            “We may not like it, but it’s what the Word says.”   (No, it is your opinion of what the Word says.  And if scholars haven’t been able to agree on this for centuries, then it isn’t clear enough to be able to act like “This is what the Bible teaches and you can’t disagree!”)
            “God can do whatever He wants, right?  He is in control, right?  And we need to be humble like children, right?  So we need to humbly accept God’s right to do what He wants, to predestine people for heaven or hell based on His purposes and Will.”  (This is a “bait and switch” approach.  It gets you to agree to biblical truths – God is in control and we need to be humble – and then it attaches those truths to their view.  And since you already agreed to the truths, you don’t want to now backtrack and disagree with them.  Because it might make it look like you are disagreeing with the truths, like you are being unhumble and fighting against God’s right to do what He wants.  But you are not really disagreeing with the truths, just with how the person is applying them.)     
            Some people act like they know the only right way to understand this issue and they snicker with condescension at people who disagree.  (I have seriously heard people snort with derision when talking about those who believe in free-will, who can’t accept the “truth” of predestination.  In fact, I’ve done it myself back in the day.)  They act like if you don’t agree with them then you are not as educated, not as intelligent, and like you are disagreeing with God Himself.
            I don’t think these people (in general) are deliberately and consciously trying to intimidate or bully others into agreeing with their position, but that’s what happens.  (I think most of them genuinely feel they are trying to honor God and His truth and to share it with others.)   

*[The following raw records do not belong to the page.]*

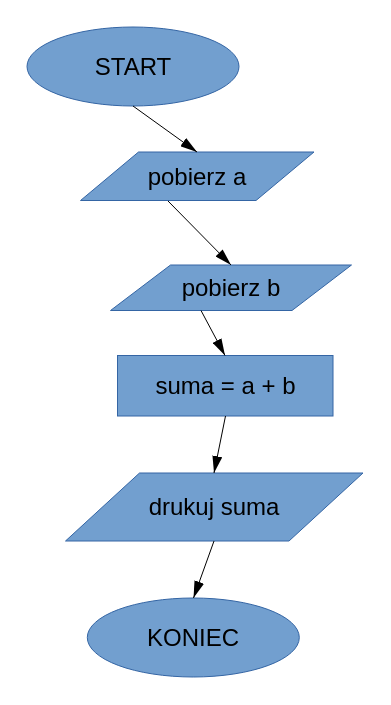
<!DOCTYPE html>
<html lang="pl">
<head>
<meta charset="utf-8">
<title>Schemat blokowy: suma</title>
<style>
:root { --fill: #729fcf; --edge: #3465a4; --ink: #000; --paper: #fff; }
* { box-sizing: border-box; }
body { margin: 0; background: var(--paper); }
.flowchart {
  position: relative; width: 391px; height: 705px; overflow: hidden;
  background: var(--paper); color: var(--ink);
  font: 24px/28px "Liberation Sans", Arial, sans-serif;
}
.shapes { position: absolute; inset: 0; display: block; }
.blocks { fill: var(--fill); stroke: var(--edge); stroke-width: 1; }
.arrows { stroke: var(--ink); stroke-width: 1; }
.node {
  position: absolute; display: flex; align-items: center; justify-content: center;
  white-space: nowrap;
}
.start { left: 27px; top: 27px; width: 212px; height: 79px; }
.input-a { left: 80px; top: 152px; width: 234px; height: 49px; }
.input-b { left: 110px; top: 265px; width: 242px; height: 46px; }
.sum { left: 118px; top: 356px; width: 215px; height: 60px; }
.print { left: 65px; top: 473px; width: 298px; height: 68px; }
.end { left: 87px; top: 598px; width: 212px; height: 79px; }
</style>
</head>
<body>
<main class="flowchart">
  <svg class="shapes" width="391" height="705" viewBox="0 0 391 705" aria-hidden="true">
    <defs>
      <marker id="arrowhead" viewBox="0 0 17 10" refX="17" refY="5" markerWidth="17" markerHeight="10" markerUnits="userSpaceOnUse" orient="auto">
        <polygon points="0,0 17,5 0,10"/>
      </marker>
    </defs>
    <g class="blocks">
      <ellipse cx="133" cy="66.5" rx="106" ry="39.5"/>
      <polygon points="138.5,152 314,152 256,200.5 80.5,200.5"/>
      <polygon points="170.5,265 351.5,265 292,310.5 110.5,310.5"/>
      <rect x="117.5" y="355.5" width="215.5" height="60.5"/>
      <polygon points="139.5,473 363,473 289,541 65.5,541"/>
      <ellipse cx="193.3" cy="637.5" rx="106" ry="39.5"/>
    </g>
    <g class="arrows" marker-end="url(#arrowhead)">
      <line x1="133" y1="106" x2="197" y2="152" marker-end="url(#arrowhead)"/>
      <line x1="168" y1="201" x2="231" y2="265" marker-end="url(#arrowhead)"/>
      <line x1="201" y1="310.5" x2="225" y2="355.5" marker-end="url(#arrowhead)"/>
      <line x1="225.5" y1="416" x2="214" y2="473" marker-end="url(#arrowhead)"/>
      <line x1="214" y1="541" x2="193.5" y2="598" marker-end="url(#arrowhead)"/>
    </g>
  </svg>
  <div class="node start">START</div>
  <div class="node input-a">pobierz a</div>
  <div class="node input-b">pobierz b</div>
  <div class="node sum">suma = a + b</div>
  <div class="node print">drukuj suma</div>
  <div class="node end">KONIEC</div>
</main>
</body>
</html>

            But we need to be careful about how we present our opinions on this issue, as well as many others.  This especially is a controversial issue that scholars and theologians haven’t even been able to come to an agreement on.  And I think it is wildly inappropriate to act like we have “the answer” and like those who disagree with us are wrong or “less godly, less Christian.”
             We can study Scripture and challenge each other and look for loopholes and deeper truths, but we cannot act like “I totally know the answer here and if you disagree with me then you disagree with God and the Bible.”  This muddles the issue and intimidates people and closes off other ideas that might be worth considering. 
            So let’s share our ideas in humility and love and gentleness and try to build each other up, seek truth together, and sharpen each other’s minds and faith.  And in the end, let’s practice tolerance, “agreeing to disagree with respect for the other person.”
             I hope I haven’t been too dogmatic in my answers.  I just feel very strongly about it and like it’s become clearer and clearer to me.  And so I want to share what I have learned.  But I want to still respect someone else’s opposing opinion and their right to disagree.  Just because I am pretty sure of my answers and my view doesn’t mean that I am right.]

34.  Has this topic challenged you in any area?  Have you come to a conclusion in your own mind on whether it’s “free-will” or “predestination”?  Do you still have questions you want answers for?